Activist board members and shareholders can be a last line of defense when a CEO is bullying his entire company, which is why Uber CEO Travis Kalanick resigned today.  According to reports, investors demanded that he step down, in what New York Times reporter Mike Isaac described as an “outright rebellion.”

Some news sources were more cynical about the departure. The tech news site Pando said that Silicon Valley puts “cash flows before bros,” but whatever you believe, it’s about time. I’ve been calling for Kalanick’s resignation for months as this textbook case of a Silicon Valley “bro” who mismanaged the company he founded and allowed the regular abuse of his employees has dominated business headlines. It’s amazing how motivated people can be to stop abuse when their investment is at risk.

According to Adrienne LaFrance at the Atlantic, “It was ultimately concerns over the bottom line—not merely the toxic culture, or Kalanick’s trademark hubris, or explosive allegations of sexual harassment, or revelations about Uber’s secret software to evade of law enforcement—that forced Kalanick out. Well, out of his job as CEO, that is. He’ll still be on Uber’s board of directors, and he will retain his control of a majority of Uber’s voting shares.”

This doesn’t sit well with Benjamin Edelman at Harvard Business Review. He sees Uber’s troubles as deep and systemic: “I suggest that the problem at Uber goes beyond a culture created by toxic leadership. The company’s cultural dysfunction, it seems to me, stems from the very nature of the company’s competitive advantage: Uber’s business model is predicated on lawbreaking. And having grown through intentional illegality, Uber can’t easily pivot toward following the rules.” For this reason, Edelman is calling for regulators to shut down the company.

I’ve discussed all of these issues at length in my book, From Bully to Bull’s-Eye: Move Your Organization Out of the Line of Fire, and dedicated the entire first third of the book to the critical question—“Is Your Workplace Culture a Ticking Time Bomb?” The bottom line is that Uber was a ticking time bomb, but shareholders finally got it right. Investors and boards have a responsibility to employees to be responsible for a psychologically healthy, safe and fair workplace.
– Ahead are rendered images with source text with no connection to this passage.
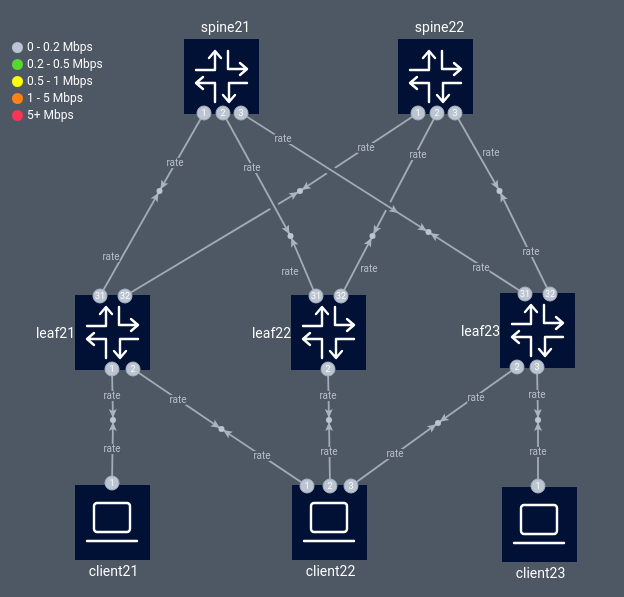
<!DOCTYPE html>
<html lang="en">
<head>
<meta charset="utf-8">
<title>Network topology</title>
<style>
:root {
  --bg: #4e5764;
  --node: #001135;
  --text: #ffffff;
  --line: #a2abb8;
  --arrow: #aab3c0;
  --rate: #b9c0cb;
  --port: #bbc4d1;
  --port-edge: #a7b1be;
  --green: #56d92f;
  --yellow: #fdfd0a;
  --orange: #ff8212;
  --red: #fb3354;
}
* { box-sizing: border-box; margin: 0; padding: 0; }
body { width: 624px; height: 597px; overflow: hidden; background: var(--bg); }
.topology {
  position: relative; width: 624px; height: 597px; overflow: hidden;
  background: var(--bg); color: var(--text); font-family: Roboto, sans-serif;
}
.defs { position: absolute; width: 0; height: 0; }
.links { position: absolute; left: 0; top: 0; }
.links path { fill: none; stroke: var(--line); stroke-width: 1.8; }
.links .gap { stroke: var(--bg); stroke-width: 9; }
.links circle { fill: var(--port); }

.legend { position: absolute; left: 12px; top: 39px; list-style: none; font-size: 12px; line-height: 17px; }
.legend li { display: flex; align-items: center; gap: 4px; white-space: nowrap; }
.legend i { width: 11px; height: 11px; border-radius: 50%; background: var(--level); }

.node { position: absolute; left: var(--x); top: var(--y); width: 75px; height: 75px; background: var(--node); }
.node svg { display: block; fill: none; stroke: var(--text); stroke-width: 2.4; stroke-linecap: round; stroke-linejoin: round; }
.node h2 { position: absolute; font-size: 14px; font-weight: 400; line-height: 18px; white-space: nowrap; }
.spine h2 { left: 4px; width: 75px; bottom: 78px; text-align: center; }
.spine h2 { width: 75px; }
.leaf h2 { right: 75px; top: 29px; }
.client h2 { left: 0; width: 77px; top: 77px; text-align: center; }

.rate, .port { position: absolute; left: var(--x); top: var(--y); transform: translate(-50%, -50%); }
.rate { font-size: 10px; line-height: 10px; color: var(--rate); background: var(--bg); }
.port {
  width: 15px; height: 15px; border-radius: 50%; border: 1px solid var(--port-edge); background: var(--port);
  font-size: 9px; line-height: 13px; text-align: center; color: var(--text);
}
</style>
</head>
<body>
<main class="topology">
  <svg class="defs" aria-hidden="true">
    <defs>
      <g id="switch">
        <path d="M12 31H31V13M25 19L31 12L37 19"/>
        <path d="M44 12V30H62M56 24L63 30L56 36"/>
        <path d="M63 44H45V62M39 56L45 63L51 56"/>
        <path d="M31 63V44H13M19 38L12 44L19 50"/>
      </g>
      <g id="laptop">
        <rect x="19" y="18" width="36" height="29" rx="3"/>
        <path d="M12 56H62"/>
      </g>
    </defs>
  </svg>

  <svg class="links" width="624" height="597" viewBox="0 0 624 597" aria-hidden="true">
    <defs>
      <marker id="tip" markerUnits="userSpaceOnUse" markerWidth="9" markerHeight="8" refX="11" refY="4" orient="auto" overflow="visible">
        <path d="M0 0L9 4L0 8L2 4Z" style="fill:var(--arrow);stroke:none"/>
      </marker>
    </defs>
    <g marker-end="url(#tip)">
      <path d="M418 113L300 191" marker-end="url(#tip)"/>
      <path d="M125 296L300 191" marker-end="url(#tip)"/>
      <path d="M437 113L372.5 236" marker-end="url(#tip)"/>
      <path d="M341 296L372.5 236" marker-end="url(#tip)"/>
      <path class="gap" d="M265 190L285 226M316 161L344 179M374 197L400 214"/>
      <path d="M204 113L159.5 191" marker-end="url(#tip)"/>
      <path d="M100 296L159.5 191" marker-end="url(#tip)"/>
      <path d="M223 113L290.5 236" marker-end="url(#tip)"/>
      <path d="M316 296L290.5 236" marker-end="url(#tip)"/>
      <path d="M241 113L428.5 232" marker-end="url(#tip)"/>
      <path d="M525 294L428.5 232" marker-end="url(#tip)"/>
      <path d="M455 113L499.5 191" marker-end="url(#tip)"/>
      <path d="M550 294L499.5 191" marker-end="url(#tip)"/>
      <path d="M112 369L113 420" marker-end="url(#tip)"/>
      <path d="M112 483L113 420" marker-end="url(#tip)"/>
      <path d="M133 369L221.5 429" marker-end="url(#tip)"/>
      <path d="M307 486L221.5 429" marker-end="url(#tip)"/>
      <path d="M328 369L329 420" marker-end="url(#tip)"/>
      <path d="M330 486L329 420" marker-end="url(#tip)"/>
      <path d="M517 367L438 423" marker-end="url(#tip)"/>
      <path d="M351 486L438 423" marker-end="url(#tip)"/>
      <path d="M537 367L538 420" marker-end="url(#tip)"/>
      <path d="M538 486L538 420" marker-end="url(#tip)"/>
    </g>
    <g>
      <circle cx="159.5" cy="191" r="3"/><circle cx="290.5" cy="236" r="3"/>
      <circle cx="428.5" cy="232" r="3"/><circle cx="300" cy="191" r="3"/>
      <circle cx="372.5" cy="236" r="3"/><circle cx="499.5" cy="191" r="3"/>
      <circle cx="113" cy="420" r="3"/><circle cx="221.5" cy="429" r="3"/>
      <circle cx="329" cy="420" r="3"/><circle cx="438" cy="423" r="3"/>
      <circle cx="538" cy="420" r="3"/>
    </g>
  </svg>

  <ul class="legend">
    <li style="--level:var(--port)"><i></i>0 - 0.2 Mbps</li>
    <li style="--level:var(--green)"><i></i>0.2 - 0.5 Mbps</li>
    <li style="--level:var(--yellow)"><i></i>0.5 - 1 Mbps</li>
    <li style="--level:var(--orange)"><i></i>1 - 5 Mbps</li>
    <li style="--level:var(--red)"><i></i>5+ Mbps</li>
  </ul>

  <section class="node spine" style="--x:184px;--y:39px"><h2>spine21</h2><svg width="75" height="75"><use href="#switch"/></svg></section>
  <section class="node spine" style="--x:398px;--y:39px"><h2>spine22</h2><svg width="75" height="75"><use href="#switch"/></svg></section>
  <section class="node leaf" style="--x:75px;--y:295px"><h2>leaf21</h2><svg width="75" height="75"><use href="#switch"/></svg></section>
  <section class="node leaf" style="--x:291px;--y:295px"><h2>leaf22</h2><svg width="75" height="75"><use href="#switch"/></svg></section>
  <section class="node leaf" style="--x:500px;--y:293px"><h2>leaf23</h2><svg width="75" height="75"><use href="#switch"/></svg></section>
  <section class="node client" style="--x:75px;--y:485px"><h2>client21</h2><svg width="75" height="75"><use href="#laptop"/></svg></section>
  <section class="node client" style="--x:292px;--y:485px"><h2>client22</h2><svg width="75" height="75"><use href="#laptop"/></svg></section>
  <section class="node client" style="--x:502px;--y:487px"><h2>client23</h2><svg width="75" height="75"><use href="#laptop"/></svg></section>

  <div class="rates">
    <span class="rate" style="--x:175px;--y:163px">rate</span>
    <span class="rate" style="--x:111px;--y:257px">rate</span>
    <span class="rate" style="--x:252px;--y:168px">rate</span>
    <span class="rate" style="--x:290px;--y:272px">rate</span>
    <span class="rate" style="--x:283px;--y:139px">rate</span>
    <span class="rate" style="--x:481px;--y:268px">rate</span>
    <span class="rate" style="--x:366px;--y:148px">rate</span>
    <span class="rate" style="--x:418px;--y:155px">rate</span>
    <span class="rate" style="--x:369px;--y:269px">rate</span>
    <span class="rate" style="--x:491px;--y:153px">rate</span>
    <span class="rate" style="--x:531px;--y:252px">rate</span>
    <span class="rate" style="--x:112px;--y:396px">rate</span>
    <span class="rate" style="--x:112px;--y:449px">rate</span>
    <span class="rate" style="--x:178px;--y:400px">rate</span>
    <span class="rate" style="--x:262px;--y:456px">rate</span>
    <span class="rate" style="--x:328px;--y:396px">rate</span>
    <span class="rate" style="--x:329px;--y:452px">rate</span>
    <span class="rate" style="--x:476px;--y:398px">rate</span>
    <span class="rate" style="--x:395px;--y:454px">rate</span>
    <span class="rate" style="--x:537px;--y:395px">rate</span>
    <span class="rate" style="--x:538px;--y:452px">rate</span>
  </div>

  <div class="ports">
    <span class="port" style="--x:204px;--y:113px">1</span>
    <span class="port" style="--x:223px;--y:113px">2</span>
    <span class="port" style="--x:241px;--y:113px">3</span>
    <span class="port" style="--x:418px;--y:113px">1</span>
    <span class="port" style="--x:437px;--y:113px">2</span>
    <span class="port" style="--x:455px;--y:113px">3</span>
    <span class="port" style="--x:100px;--y:296px">31</span>
    <span class="port" style="--x:125px;--y:296px">32</span>
    <span class="port" style="--x:112px;--y:369px">1</span>
    <span class="port" style="--x:133px;--y:369px">2</span>
    <span class="port" style="--x:316px;--y:296px">31</span>
    <span class="port" style="--x:341px;--y:296px">32</span>
    <span class="port" style="--x:328px;--y:369px">2</span>
    <span class="port" style="--x:525px;--y:294px">31</span>
    <span class="port" style="--x:550px;--y:294px">32</span>
    <span class="port" style="--x:517px;--y:367px">2</span>
    <span class="port" style="--x:537px;--y:367px">3</span>
    <span class="port" style="--x:112px;--y:483px">1</span>
    <span class="port" style="--x:307px;--y:486px">1</span>
    <span class="port" style="--x:330px;--y:486px">2</span>
    <span class="port" style="--x:351px;--y:486px">3</span>
    <span class="port" style="--x:538px;--y:486px">1</span>
  </div>
</main>
</body>
</html>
I’m glad to see that they’ve stepped up at last. Maybe now we can have a news cycle without Uber dominating the business headlines.

Illustration credit: Jack Ohman/Sacramento Bee